OwlKitty is a YouTube movie star. As her site notes:
Lizzy (stage name: OwlKitty) is a 5 year-old floof living in Portland, Oregon. She stars in all your favorite movies and tv shows and gets lots of treats and cuddles in return. Offscreen, Lizzy loves her laser pointer, her adoptive mother (a 12 year-old tabby) and the taste of cream cheese. She’s never caught a bird.
So far, OwlKitty has made appearances in such classics as Star Wars, Harry Potter, Jurassic Park, How to Train your Dragon, The Shining, Titanic, 50 Shades of Gray and Risky Business. You can also find her in Game of Thrones, Ariana Grande’s music video and Red Dead Redemption 2.
There are lots of good videos on the OwlKitty YouTube site, all done with clever technology and tedious work. Here’s the famous OwlKitty “Titanic” trailer:
. . . and how it was made. The work is amazingly thorough:
Owlkitty in Jurassic Park (with tuna!):
There are many more movies, so knock yourself out!
h/t: Meijlink, Gregory
4 thoughts on “Caturday felid trifecta: Female painters and their cats; stray cat invited inside during the cold to warm up (you know what happens next); and OwlKitty in movies”
That’s just the sort of “paws on” management that any sensible supervisor applies to a new staff member (at most a few months in places as “painting cat’s staff”).
Caturday morning smile. Enjoyed it all. Always feel good when an abandoned kitty finds a loving home.

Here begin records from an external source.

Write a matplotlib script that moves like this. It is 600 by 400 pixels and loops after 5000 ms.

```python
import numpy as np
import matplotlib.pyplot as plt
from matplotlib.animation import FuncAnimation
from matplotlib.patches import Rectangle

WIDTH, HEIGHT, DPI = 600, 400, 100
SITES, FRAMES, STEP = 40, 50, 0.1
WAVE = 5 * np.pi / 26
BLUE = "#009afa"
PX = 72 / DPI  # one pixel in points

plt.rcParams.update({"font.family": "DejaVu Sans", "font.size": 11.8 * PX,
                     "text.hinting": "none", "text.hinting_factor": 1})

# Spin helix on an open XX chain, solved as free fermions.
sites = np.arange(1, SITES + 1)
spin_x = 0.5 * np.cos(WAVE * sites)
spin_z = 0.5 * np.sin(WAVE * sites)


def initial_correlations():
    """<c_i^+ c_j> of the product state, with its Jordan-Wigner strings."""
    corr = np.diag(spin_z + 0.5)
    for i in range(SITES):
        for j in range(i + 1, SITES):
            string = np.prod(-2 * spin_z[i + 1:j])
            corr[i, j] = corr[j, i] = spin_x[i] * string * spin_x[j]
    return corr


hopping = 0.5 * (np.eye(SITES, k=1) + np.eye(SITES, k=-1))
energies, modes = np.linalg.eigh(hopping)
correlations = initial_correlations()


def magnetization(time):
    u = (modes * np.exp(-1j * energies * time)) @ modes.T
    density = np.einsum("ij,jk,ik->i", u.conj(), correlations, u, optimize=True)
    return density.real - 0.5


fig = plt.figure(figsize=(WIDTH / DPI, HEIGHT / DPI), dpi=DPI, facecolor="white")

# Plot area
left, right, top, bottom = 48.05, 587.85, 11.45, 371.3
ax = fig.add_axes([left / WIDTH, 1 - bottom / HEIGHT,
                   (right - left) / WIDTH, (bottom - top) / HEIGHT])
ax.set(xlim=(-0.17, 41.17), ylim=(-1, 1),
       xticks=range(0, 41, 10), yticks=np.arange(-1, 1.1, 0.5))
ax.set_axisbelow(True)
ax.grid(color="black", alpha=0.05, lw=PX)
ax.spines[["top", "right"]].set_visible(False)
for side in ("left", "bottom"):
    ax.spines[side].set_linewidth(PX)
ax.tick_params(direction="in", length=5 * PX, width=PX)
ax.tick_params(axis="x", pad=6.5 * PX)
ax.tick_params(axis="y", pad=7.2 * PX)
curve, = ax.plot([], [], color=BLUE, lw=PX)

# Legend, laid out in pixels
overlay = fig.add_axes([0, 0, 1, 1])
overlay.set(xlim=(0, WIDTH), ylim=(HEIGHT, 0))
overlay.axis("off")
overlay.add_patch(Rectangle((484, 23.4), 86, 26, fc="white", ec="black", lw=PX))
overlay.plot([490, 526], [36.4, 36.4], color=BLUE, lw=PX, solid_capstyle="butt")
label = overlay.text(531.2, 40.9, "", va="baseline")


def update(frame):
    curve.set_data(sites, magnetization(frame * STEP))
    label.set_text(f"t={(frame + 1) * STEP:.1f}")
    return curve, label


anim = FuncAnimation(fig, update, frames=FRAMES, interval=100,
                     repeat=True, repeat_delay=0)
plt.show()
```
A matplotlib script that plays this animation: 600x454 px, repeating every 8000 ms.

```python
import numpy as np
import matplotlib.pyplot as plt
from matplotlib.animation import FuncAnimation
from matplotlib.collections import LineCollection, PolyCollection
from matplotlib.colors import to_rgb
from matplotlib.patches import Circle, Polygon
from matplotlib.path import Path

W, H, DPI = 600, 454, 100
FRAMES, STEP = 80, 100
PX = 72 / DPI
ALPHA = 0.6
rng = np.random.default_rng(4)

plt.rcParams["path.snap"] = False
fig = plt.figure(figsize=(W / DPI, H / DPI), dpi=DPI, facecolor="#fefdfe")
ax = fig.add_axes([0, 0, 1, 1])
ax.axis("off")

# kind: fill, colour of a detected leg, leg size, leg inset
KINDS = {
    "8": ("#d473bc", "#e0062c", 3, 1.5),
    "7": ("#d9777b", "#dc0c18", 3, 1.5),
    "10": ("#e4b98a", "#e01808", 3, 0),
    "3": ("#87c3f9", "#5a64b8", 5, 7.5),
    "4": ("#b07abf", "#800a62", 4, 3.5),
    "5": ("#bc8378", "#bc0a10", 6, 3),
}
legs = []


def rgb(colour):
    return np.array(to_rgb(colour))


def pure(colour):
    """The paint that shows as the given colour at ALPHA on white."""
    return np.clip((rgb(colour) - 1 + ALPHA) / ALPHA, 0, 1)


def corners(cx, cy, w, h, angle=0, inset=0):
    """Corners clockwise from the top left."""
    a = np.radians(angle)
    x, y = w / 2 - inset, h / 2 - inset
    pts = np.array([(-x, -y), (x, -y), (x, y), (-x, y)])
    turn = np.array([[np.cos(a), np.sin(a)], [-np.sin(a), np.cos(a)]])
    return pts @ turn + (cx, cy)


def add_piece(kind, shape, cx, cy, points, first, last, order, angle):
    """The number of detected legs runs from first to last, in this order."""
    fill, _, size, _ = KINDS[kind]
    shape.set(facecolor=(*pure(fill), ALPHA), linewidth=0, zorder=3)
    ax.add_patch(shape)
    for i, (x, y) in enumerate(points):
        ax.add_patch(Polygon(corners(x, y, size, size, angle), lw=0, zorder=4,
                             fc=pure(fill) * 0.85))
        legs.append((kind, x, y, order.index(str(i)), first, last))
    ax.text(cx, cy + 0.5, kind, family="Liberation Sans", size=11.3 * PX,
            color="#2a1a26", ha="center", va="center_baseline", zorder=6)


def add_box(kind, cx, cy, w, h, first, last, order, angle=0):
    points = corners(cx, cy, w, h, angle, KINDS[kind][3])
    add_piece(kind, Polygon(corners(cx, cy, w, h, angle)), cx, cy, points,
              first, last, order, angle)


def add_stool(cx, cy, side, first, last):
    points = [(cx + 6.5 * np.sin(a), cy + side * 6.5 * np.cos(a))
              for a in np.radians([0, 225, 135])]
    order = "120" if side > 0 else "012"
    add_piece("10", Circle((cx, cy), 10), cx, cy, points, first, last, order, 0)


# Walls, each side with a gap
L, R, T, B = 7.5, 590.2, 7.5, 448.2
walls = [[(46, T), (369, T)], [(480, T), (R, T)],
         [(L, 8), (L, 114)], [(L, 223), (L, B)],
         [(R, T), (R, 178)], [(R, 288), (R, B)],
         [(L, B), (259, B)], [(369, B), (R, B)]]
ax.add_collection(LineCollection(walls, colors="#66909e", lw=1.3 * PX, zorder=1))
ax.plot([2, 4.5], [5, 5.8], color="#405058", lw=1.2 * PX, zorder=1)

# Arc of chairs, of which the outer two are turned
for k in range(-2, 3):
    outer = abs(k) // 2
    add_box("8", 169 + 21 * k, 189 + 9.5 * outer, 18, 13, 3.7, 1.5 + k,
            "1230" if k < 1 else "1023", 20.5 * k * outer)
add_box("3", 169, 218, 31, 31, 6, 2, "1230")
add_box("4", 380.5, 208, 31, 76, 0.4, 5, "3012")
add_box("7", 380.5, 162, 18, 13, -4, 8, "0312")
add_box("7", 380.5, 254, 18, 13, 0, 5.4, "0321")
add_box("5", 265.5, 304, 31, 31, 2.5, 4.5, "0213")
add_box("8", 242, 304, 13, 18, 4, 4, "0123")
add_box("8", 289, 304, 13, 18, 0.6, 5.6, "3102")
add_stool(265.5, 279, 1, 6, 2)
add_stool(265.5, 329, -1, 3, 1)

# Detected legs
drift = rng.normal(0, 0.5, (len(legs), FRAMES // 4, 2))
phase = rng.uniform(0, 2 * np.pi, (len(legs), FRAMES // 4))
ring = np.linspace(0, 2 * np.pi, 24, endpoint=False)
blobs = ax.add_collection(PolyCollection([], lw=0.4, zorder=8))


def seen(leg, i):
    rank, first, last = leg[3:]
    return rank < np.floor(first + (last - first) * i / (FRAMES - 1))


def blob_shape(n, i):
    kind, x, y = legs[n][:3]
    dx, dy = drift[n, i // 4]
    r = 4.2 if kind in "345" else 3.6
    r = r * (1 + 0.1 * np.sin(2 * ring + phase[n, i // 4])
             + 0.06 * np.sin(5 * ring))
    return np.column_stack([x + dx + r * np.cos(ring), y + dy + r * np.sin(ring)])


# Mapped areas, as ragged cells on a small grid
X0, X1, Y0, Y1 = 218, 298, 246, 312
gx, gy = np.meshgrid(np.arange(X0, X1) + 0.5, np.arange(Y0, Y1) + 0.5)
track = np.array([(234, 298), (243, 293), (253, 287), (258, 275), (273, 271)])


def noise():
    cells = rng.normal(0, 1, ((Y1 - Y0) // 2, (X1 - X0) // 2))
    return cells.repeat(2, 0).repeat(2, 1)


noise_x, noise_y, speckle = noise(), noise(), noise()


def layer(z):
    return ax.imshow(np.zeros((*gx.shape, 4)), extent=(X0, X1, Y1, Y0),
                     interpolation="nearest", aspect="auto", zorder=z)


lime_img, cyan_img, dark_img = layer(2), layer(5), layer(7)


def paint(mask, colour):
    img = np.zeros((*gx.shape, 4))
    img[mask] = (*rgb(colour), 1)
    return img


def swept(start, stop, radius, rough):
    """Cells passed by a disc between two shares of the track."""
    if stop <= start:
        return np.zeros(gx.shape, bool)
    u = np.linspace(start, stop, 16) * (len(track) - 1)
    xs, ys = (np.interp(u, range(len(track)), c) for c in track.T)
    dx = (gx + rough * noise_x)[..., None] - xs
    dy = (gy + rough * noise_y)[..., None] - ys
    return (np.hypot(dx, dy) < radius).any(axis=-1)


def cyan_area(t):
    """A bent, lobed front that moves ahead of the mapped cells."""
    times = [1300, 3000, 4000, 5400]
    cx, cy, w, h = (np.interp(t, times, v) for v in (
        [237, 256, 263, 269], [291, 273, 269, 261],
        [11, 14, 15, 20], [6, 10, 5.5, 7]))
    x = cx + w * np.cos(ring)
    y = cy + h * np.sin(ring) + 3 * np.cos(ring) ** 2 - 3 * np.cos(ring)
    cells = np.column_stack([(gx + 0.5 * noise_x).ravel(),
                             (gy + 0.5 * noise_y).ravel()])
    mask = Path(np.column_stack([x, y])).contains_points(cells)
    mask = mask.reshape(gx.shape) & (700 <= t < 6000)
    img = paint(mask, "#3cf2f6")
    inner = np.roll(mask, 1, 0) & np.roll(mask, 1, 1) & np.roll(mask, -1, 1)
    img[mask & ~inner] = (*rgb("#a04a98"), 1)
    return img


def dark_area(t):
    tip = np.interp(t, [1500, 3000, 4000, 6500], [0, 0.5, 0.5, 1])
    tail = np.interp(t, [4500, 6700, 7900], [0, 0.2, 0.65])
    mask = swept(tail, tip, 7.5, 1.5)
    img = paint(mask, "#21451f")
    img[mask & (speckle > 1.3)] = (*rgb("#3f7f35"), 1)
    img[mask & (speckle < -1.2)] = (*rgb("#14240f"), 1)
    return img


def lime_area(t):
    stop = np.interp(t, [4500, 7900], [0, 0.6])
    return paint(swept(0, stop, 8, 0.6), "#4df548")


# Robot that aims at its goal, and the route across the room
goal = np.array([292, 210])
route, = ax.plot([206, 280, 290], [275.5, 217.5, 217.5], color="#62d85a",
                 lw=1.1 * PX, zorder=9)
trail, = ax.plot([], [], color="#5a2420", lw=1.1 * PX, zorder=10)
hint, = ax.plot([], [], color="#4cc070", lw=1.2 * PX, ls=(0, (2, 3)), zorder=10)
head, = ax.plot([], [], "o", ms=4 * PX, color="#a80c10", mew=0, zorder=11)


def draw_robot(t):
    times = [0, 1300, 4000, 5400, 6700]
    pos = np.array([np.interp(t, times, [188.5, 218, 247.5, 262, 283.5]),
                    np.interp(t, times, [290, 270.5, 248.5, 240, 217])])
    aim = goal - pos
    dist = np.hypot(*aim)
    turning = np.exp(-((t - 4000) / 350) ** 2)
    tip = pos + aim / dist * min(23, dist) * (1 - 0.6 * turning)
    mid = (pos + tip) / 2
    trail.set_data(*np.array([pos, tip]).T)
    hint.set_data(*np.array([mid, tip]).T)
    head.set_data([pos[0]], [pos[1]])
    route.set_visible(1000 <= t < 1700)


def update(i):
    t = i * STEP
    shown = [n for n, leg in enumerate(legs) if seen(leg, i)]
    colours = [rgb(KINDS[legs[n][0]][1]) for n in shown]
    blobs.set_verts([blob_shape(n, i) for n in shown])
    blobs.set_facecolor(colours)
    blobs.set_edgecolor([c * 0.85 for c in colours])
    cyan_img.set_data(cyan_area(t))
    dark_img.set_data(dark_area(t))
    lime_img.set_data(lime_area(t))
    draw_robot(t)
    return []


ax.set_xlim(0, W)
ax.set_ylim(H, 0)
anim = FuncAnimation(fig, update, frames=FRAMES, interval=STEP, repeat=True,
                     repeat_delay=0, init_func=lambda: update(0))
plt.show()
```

Not sure where my earlier comment disappeared to, but thanks, as always, for the Caturday trifecta! (And apologies if it eventually turns up.)
I love OwlKitty!!